Records provided Start Marker

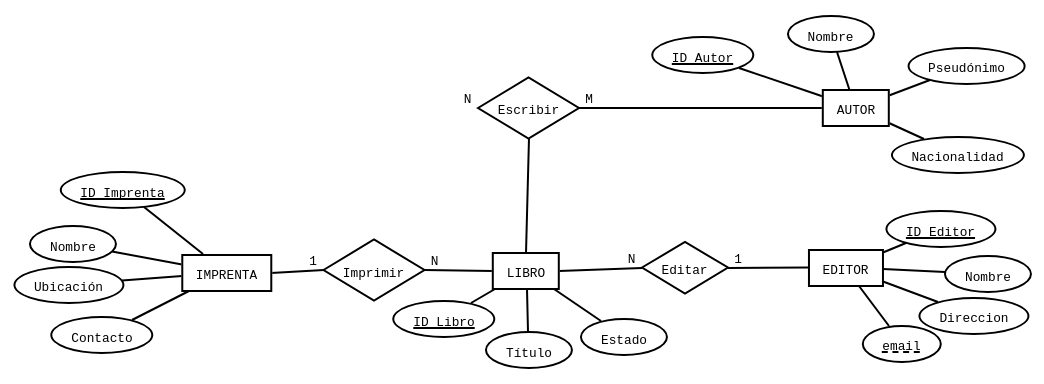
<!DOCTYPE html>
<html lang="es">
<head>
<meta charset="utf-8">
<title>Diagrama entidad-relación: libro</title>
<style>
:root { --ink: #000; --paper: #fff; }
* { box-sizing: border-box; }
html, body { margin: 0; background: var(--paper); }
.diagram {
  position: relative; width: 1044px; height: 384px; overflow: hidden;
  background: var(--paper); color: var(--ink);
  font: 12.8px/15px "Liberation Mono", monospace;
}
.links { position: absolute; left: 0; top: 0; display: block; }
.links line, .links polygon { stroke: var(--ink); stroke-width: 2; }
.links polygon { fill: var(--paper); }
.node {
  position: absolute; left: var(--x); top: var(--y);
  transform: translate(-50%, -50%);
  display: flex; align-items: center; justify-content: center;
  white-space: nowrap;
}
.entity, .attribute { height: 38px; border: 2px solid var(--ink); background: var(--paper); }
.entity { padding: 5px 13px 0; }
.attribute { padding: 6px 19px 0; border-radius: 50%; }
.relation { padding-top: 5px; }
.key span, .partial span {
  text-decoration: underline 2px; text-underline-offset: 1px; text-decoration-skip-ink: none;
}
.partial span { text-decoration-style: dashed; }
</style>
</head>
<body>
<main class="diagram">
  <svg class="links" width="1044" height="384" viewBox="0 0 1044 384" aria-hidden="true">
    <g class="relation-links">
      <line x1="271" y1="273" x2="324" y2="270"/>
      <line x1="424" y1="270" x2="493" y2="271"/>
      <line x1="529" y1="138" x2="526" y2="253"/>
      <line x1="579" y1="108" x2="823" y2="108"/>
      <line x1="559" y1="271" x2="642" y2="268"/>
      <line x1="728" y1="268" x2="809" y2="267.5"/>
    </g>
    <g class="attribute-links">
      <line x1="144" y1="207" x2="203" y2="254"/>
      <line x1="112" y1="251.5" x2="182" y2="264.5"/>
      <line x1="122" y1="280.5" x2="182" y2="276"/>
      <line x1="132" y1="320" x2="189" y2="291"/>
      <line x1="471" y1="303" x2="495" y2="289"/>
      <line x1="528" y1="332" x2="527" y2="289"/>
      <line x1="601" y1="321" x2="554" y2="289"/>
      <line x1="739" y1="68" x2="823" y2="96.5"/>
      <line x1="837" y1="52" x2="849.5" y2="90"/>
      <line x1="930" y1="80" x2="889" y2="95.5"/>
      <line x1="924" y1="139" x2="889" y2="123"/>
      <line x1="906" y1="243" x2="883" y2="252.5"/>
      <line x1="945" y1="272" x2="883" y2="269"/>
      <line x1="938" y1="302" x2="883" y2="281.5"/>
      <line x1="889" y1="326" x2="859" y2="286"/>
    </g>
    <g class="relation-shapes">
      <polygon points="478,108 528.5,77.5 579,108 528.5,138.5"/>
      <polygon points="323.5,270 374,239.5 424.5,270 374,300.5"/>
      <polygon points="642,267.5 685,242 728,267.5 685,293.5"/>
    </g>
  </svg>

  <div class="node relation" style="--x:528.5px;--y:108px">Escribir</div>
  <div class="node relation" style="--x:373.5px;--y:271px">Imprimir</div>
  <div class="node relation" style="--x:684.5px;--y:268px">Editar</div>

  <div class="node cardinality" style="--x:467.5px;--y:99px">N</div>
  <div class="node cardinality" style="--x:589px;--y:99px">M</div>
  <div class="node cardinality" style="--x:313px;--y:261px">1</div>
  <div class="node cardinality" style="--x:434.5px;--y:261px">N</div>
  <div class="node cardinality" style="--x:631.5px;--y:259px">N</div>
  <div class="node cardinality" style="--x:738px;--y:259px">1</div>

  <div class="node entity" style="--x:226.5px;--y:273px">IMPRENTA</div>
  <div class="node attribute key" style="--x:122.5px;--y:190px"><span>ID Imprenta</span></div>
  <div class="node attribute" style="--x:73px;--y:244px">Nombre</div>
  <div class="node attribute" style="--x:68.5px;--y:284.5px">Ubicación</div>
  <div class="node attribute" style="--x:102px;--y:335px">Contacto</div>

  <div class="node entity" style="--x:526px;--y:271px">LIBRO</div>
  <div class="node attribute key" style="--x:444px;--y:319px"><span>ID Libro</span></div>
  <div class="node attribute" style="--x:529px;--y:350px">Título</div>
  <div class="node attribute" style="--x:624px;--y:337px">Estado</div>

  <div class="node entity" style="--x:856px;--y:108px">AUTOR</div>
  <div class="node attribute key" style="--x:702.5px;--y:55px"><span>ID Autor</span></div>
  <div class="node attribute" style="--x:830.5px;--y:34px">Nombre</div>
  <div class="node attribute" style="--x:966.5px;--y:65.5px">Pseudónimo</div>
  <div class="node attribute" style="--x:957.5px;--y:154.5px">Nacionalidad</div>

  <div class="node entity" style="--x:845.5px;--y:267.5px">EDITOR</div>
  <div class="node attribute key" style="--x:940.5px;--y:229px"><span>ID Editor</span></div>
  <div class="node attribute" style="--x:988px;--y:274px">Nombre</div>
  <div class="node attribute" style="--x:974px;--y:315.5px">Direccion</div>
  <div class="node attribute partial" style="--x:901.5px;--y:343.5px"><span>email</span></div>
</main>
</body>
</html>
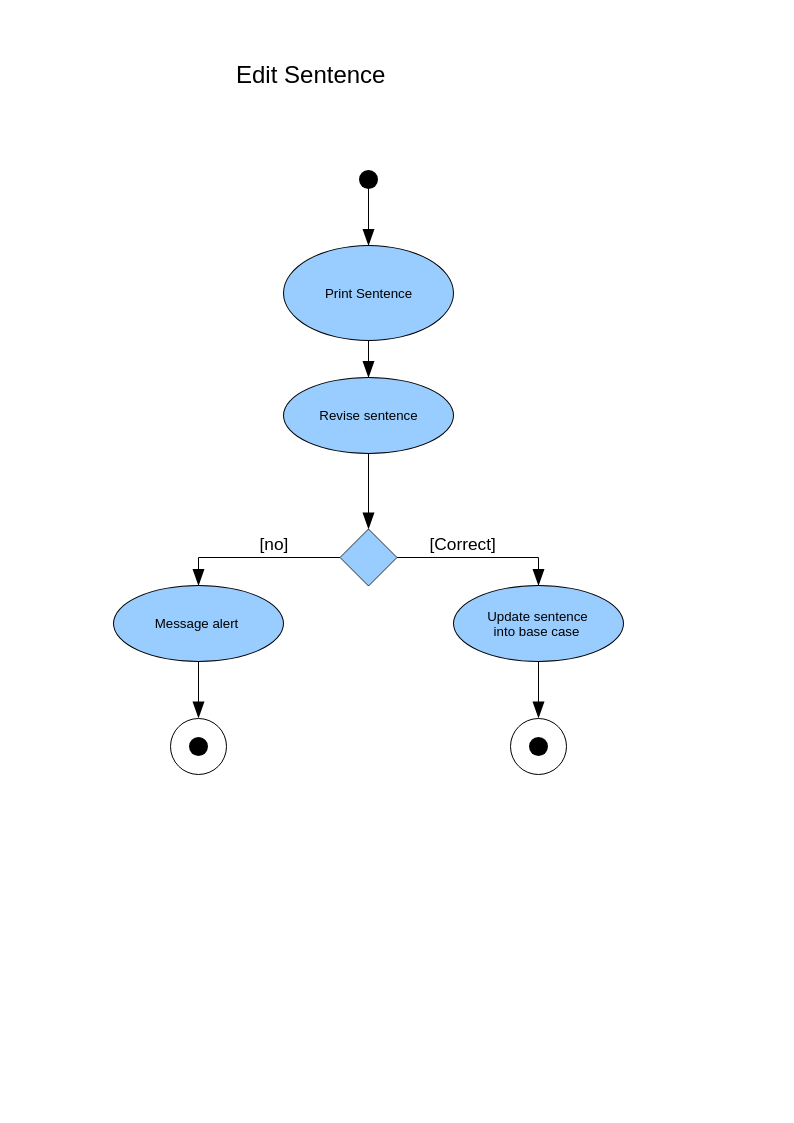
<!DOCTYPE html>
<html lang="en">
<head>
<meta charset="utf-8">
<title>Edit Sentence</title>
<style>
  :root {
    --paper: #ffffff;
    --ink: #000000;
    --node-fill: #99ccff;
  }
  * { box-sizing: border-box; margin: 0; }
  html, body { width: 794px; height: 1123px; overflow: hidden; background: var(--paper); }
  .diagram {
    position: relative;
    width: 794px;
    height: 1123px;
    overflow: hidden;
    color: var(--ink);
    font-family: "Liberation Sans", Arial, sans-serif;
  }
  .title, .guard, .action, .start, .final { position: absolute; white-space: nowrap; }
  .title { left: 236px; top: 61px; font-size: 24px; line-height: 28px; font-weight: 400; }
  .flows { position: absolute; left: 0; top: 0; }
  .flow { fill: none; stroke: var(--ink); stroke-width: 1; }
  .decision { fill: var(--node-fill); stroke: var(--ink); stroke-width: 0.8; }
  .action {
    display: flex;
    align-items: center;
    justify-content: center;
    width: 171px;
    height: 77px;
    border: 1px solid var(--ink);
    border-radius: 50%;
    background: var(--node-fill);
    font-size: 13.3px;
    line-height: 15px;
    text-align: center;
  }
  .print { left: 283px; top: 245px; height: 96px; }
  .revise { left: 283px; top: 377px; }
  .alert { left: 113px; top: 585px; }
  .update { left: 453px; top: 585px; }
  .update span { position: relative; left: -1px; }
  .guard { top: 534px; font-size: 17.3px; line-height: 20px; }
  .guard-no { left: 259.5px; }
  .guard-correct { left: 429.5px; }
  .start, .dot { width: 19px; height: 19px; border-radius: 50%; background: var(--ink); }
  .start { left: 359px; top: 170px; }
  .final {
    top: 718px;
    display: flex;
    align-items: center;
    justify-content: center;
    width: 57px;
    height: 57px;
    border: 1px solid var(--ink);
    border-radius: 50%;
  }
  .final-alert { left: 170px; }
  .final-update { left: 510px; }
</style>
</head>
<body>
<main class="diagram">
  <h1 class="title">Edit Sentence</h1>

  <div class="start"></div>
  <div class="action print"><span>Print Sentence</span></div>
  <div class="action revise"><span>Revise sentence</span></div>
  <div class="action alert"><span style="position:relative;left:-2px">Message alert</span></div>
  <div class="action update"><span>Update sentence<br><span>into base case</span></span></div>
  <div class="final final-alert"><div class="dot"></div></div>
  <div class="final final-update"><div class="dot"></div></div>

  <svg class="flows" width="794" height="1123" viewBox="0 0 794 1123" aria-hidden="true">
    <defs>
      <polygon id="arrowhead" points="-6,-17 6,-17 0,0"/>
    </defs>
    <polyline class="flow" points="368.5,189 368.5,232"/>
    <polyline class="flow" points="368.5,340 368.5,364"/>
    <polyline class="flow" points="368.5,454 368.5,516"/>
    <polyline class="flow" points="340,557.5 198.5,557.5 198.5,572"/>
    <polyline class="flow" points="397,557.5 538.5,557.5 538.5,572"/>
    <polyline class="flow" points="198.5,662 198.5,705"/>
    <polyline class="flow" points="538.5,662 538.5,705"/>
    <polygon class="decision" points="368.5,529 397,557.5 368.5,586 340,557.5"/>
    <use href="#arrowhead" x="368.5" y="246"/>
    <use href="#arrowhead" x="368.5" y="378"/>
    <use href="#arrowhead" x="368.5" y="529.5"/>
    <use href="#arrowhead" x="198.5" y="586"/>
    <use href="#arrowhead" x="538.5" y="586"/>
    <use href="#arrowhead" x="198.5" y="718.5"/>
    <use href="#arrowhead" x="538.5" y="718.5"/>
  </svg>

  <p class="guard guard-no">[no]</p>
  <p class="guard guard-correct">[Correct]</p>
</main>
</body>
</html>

Records provided End Marker

_Task directions_
Every line that holds the word "text" should be copied from the listing.

_Reply to the task_
  text-decoration: underline 2px; text-underline-offset: 1px; text-decoration-skip-ink: none;
.partial span { text-decoration-style: dashed; }
    text-align: center;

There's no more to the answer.